Su devoted his concluding remarks to apologizing for any ``lapses`` or personal attacks and declared that, ``even if some people are unhappy,`` it was essential that everyone support the winner and ``the team must stay together and Taiwan must win`` and realize that ``we are not our enemy, but the KMT is.``
The strongest rhetoric was issued by DPP Chairman Yu Shyi-kun who began by citing media reports that Hsieh or Su would cooperate to ``dump`` Yu or that Hsieh and himself would cooperate to ``dump`` Su.
Yu denied any consideration of such alliances but called on party members to ``dump the middle and protect Taiwan`` by rejecting what he said were the calls to ``protect the status quo`` by both Su and Hsieh.
Yu launched a sharp attack on both Hsieh and Su, declaring that ``everyone must use a high standard to test these four candidates`` and that ``what is the most important is to state clearly the position on national identity and where they will take Taiwan.``
Reaffirming his position that there was a struggle between ``different lines`` in the DPP, Yu charged Hsieh with only wanting to revise the constitution that was enacted in China and declared that he himself advocated that ``we must enact a new constitution.``
Yu said Hsieh`s notion of ``one China constitution`` violated the DPP`s May 1999 Resolution on the Future of Taiwan and also stated that while Su`s position that the framework was a ``one Taiwan`` constitution was in keeping with the resolution but only protected the status quo.

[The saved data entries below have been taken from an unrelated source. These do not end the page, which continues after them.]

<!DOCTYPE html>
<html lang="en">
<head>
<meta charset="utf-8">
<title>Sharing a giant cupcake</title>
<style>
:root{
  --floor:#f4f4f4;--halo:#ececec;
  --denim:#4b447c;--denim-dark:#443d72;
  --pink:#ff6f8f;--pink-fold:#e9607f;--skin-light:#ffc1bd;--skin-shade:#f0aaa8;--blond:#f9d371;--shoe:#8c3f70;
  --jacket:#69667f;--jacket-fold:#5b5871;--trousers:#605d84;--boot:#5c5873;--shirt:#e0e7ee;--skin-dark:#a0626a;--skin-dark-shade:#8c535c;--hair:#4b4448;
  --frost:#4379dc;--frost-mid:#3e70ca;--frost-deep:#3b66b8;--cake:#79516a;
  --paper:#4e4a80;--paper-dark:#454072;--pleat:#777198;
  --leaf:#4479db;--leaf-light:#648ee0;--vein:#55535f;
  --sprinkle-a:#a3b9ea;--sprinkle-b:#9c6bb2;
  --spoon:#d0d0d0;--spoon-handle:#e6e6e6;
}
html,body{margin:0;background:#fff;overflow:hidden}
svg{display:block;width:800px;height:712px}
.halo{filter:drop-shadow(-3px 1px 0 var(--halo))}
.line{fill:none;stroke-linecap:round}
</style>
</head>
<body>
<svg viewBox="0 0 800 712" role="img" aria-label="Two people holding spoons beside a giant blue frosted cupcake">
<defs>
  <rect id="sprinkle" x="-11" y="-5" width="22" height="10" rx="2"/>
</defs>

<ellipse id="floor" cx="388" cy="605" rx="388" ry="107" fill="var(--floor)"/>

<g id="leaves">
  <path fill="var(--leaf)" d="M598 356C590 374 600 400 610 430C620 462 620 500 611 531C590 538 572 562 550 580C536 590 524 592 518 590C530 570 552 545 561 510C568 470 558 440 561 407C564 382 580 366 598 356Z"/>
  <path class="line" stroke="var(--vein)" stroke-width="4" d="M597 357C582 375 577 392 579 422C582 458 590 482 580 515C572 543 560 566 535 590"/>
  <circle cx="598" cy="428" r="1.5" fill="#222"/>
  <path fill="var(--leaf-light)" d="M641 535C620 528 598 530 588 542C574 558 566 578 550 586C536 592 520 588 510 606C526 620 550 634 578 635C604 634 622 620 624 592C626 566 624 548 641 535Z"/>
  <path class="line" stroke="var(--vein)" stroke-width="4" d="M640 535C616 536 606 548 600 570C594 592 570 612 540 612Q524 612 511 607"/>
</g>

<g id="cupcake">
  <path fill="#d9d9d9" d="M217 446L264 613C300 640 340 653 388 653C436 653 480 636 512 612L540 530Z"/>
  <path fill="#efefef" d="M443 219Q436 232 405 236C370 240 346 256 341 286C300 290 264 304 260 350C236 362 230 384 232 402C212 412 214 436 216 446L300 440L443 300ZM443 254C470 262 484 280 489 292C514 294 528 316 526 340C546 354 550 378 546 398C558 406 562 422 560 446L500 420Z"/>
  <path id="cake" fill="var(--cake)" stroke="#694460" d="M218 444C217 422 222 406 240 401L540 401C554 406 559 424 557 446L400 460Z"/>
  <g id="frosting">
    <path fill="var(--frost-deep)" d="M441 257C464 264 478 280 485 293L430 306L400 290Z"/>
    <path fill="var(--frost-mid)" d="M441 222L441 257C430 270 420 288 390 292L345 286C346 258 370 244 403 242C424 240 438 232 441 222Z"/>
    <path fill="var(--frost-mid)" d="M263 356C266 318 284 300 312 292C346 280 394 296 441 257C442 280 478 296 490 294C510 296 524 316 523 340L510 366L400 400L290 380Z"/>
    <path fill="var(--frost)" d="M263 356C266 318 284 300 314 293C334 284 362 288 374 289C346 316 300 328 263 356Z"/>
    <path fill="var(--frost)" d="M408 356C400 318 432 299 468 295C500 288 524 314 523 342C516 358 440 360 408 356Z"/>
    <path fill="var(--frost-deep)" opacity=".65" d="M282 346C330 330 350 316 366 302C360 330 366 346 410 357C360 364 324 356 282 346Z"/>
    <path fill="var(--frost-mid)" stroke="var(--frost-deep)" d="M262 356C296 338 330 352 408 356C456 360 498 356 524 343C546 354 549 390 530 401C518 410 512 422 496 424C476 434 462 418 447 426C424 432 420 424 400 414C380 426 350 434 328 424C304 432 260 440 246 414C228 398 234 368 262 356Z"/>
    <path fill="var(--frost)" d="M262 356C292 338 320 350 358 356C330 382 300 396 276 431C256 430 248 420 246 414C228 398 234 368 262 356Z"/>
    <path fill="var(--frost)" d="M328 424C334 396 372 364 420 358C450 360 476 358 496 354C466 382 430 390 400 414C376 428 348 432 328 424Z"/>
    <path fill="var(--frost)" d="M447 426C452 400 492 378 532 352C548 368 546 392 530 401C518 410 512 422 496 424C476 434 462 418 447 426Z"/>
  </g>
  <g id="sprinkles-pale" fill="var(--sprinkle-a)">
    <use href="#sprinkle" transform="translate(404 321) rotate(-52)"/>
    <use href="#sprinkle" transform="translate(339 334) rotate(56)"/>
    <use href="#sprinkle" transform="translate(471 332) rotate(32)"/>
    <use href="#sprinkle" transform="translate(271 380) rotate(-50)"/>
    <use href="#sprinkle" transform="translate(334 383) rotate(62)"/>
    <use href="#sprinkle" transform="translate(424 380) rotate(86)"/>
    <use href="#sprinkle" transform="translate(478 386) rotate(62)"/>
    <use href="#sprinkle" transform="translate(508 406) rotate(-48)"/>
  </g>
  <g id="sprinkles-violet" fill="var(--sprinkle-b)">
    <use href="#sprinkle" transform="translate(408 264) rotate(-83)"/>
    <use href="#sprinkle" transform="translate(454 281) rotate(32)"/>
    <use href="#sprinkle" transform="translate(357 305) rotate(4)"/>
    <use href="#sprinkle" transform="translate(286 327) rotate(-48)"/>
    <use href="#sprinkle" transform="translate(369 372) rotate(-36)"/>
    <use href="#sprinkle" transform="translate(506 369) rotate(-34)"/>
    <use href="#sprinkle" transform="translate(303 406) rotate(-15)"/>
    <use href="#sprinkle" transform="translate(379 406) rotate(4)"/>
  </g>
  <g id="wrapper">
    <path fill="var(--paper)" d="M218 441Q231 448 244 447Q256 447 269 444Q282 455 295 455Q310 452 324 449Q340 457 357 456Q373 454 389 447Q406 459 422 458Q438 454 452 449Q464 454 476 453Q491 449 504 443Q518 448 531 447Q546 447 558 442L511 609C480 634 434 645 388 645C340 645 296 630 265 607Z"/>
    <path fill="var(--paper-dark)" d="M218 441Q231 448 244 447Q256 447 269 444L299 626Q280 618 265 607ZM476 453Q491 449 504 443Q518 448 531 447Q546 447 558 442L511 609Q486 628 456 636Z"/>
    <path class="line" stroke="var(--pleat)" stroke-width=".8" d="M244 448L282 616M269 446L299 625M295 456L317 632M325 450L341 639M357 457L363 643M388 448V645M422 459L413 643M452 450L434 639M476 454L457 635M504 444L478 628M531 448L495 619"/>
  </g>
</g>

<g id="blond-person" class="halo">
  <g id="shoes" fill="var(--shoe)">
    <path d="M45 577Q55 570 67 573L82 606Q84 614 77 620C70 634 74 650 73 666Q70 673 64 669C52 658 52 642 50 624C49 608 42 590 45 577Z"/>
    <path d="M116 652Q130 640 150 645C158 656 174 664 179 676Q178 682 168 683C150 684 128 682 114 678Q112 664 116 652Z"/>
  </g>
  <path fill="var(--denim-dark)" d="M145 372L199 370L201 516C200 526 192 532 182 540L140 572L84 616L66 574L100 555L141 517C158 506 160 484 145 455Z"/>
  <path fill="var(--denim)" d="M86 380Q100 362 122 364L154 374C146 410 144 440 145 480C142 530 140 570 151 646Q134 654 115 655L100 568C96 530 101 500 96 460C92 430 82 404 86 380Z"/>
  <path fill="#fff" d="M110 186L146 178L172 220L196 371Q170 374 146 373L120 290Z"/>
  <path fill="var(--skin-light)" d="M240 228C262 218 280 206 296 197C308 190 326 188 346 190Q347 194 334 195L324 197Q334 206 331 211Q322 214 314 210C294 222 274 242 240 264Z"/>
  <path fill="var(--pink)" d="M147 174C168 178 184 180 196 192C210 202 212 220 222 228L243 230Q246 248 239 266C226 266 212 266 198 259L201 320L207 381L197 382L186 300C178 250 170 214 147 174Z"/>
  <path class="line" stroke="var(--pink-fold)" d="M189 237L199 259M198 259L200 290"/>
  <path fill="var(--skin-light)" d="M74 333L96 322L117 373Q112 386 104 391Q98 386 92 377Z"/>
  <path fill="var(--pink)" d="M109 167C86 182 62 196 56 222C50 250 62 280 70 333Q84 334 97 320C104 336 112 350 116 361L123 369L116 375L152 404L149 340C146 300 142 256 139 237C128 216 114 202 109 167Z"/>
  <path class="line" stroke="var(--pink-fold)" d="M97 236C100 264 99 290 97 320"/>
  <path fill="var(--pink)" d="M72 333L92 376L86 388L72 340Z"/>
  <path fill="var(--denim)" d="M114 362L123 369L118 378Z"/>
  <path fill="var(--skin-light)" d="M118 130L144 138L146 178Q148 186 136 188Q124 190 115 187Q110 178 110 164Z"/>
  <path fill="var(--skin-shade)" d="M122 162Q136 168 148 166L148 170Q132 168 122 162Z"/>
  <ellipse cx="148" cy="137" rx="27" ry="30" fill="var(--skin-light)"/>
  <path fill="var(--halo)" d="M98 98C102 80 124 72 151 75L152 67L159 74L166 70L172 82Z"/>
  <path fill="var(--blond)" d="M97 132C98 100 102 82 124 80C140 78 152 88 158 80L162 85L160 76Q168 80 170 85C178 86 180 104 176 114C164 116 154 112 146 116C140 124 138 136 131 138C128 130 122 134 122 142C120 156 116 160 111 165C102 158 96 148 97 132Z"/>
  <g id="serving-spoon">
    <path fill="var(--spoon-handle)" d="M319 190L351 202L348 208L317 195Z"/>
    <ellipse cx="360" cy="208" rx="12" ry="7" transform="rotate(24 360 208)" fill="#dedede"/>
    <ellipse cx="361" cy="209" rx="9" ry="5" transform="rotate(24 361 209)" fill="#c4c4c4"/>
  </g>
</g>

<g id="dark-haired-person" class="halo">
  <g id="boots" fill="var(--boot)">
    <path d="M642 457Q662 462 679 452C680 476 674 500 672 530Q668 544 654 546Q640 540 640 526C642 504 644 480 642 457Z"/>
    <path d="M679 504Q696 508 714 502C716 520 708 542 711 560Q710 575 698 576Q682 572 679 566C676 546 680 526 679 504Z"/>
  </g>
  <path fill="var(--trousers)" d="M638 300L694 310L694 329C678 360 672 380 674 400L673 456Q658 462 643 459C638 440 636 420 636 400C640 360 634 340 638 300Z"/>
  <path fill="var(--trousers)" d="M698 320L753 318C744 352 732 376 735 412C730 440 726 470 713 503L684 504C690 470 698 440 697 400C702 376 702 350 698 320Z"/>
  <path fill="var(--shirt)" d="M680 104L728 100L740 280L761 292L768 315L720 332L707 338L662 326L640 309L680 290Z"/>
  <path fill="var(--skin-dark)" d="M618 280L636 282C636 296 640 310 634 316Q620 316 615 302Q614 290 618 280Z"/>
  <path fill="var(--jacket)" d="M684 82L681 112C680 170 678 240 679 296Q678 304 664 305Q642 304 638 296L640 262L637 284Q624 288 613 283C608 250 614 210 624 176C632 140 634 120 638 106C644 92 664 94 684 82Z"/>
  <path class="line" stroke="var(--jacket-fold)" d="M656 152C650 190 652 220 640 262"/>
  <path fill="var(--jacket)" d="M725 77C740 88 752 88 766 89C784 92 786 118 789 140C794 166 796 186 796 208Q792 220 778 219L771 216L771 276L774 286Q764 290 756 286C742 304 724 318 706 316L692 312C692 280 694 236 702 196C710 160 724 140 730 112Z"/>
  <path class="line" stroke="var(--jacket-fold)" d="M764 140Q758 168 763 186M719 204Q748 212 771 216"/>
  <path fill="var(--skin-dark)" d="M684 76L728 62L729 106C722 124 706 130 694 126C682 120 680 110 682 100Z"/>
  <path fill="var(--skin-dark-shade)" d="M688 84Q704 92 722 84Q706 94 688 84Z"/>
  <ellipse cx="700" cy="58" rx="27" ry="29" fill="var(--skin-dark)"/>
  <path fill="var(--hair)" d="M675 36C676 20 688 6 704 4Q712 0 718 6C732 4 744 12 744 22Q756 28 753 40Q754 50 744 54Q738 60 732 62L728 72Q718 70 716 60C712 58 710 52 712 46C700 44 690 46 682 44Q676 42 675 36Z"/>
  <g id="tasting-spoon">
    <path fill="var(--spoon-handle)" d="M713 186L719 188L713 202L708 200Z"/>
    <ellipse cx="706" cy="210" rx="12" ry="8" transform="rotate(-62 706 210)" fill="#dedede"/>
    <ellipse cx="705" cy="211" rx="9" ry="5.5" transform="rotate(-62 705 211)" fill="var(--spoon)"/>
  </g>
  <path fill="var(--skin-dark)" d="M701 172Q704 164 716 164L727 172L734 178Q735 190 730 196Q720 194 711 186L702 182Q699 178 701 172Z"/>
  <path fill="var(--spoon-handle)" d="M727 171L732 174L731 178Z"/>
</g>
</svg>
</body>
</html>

Instead, the DPP chairman stated that Taiwan faces isolation and denigration because ``we are not yet a normal country`` and said that the May 1999 resolution should be replaced by a ``resolution for Taiwan to become a normal country`` and called for the enactment of a new constitution, the adoption of the name of Taiwan and entry into the United Nations under the name of Taiwan.
Yu declared that realization of the ``normalization`` agenda was possible ``only if the DPP had complete governance`` but also stated that his nomination and election would send a message to the international community that the 23 million people of Taiwan ``want independence and want Taiwan to be a normal country.``
In contrast, Yu said that the election of Su or Hsieh would tell the world that the Taiwan people wanted the ``status quo`` and warned that Ma`s election would tell the international community that ``the 23 million Taiwan people support unification.``
The last debate featured the only disruption in order as, just after DPP Acting Chairman Trong Chai concluded introductory remarks, Lin Yu-fang, producer of the controversial video ``Extraordinary Videodisk,`` raised a white banner reading ``(President)Chen Should Retract (his) Black Hand,`` evidently
to protest allegations that the president had been supporting special candidates.
Lin and a collaborator were pushed out of the auditorium by security personnel and DPP party workers, ending the only such disruption to take place in the four debates.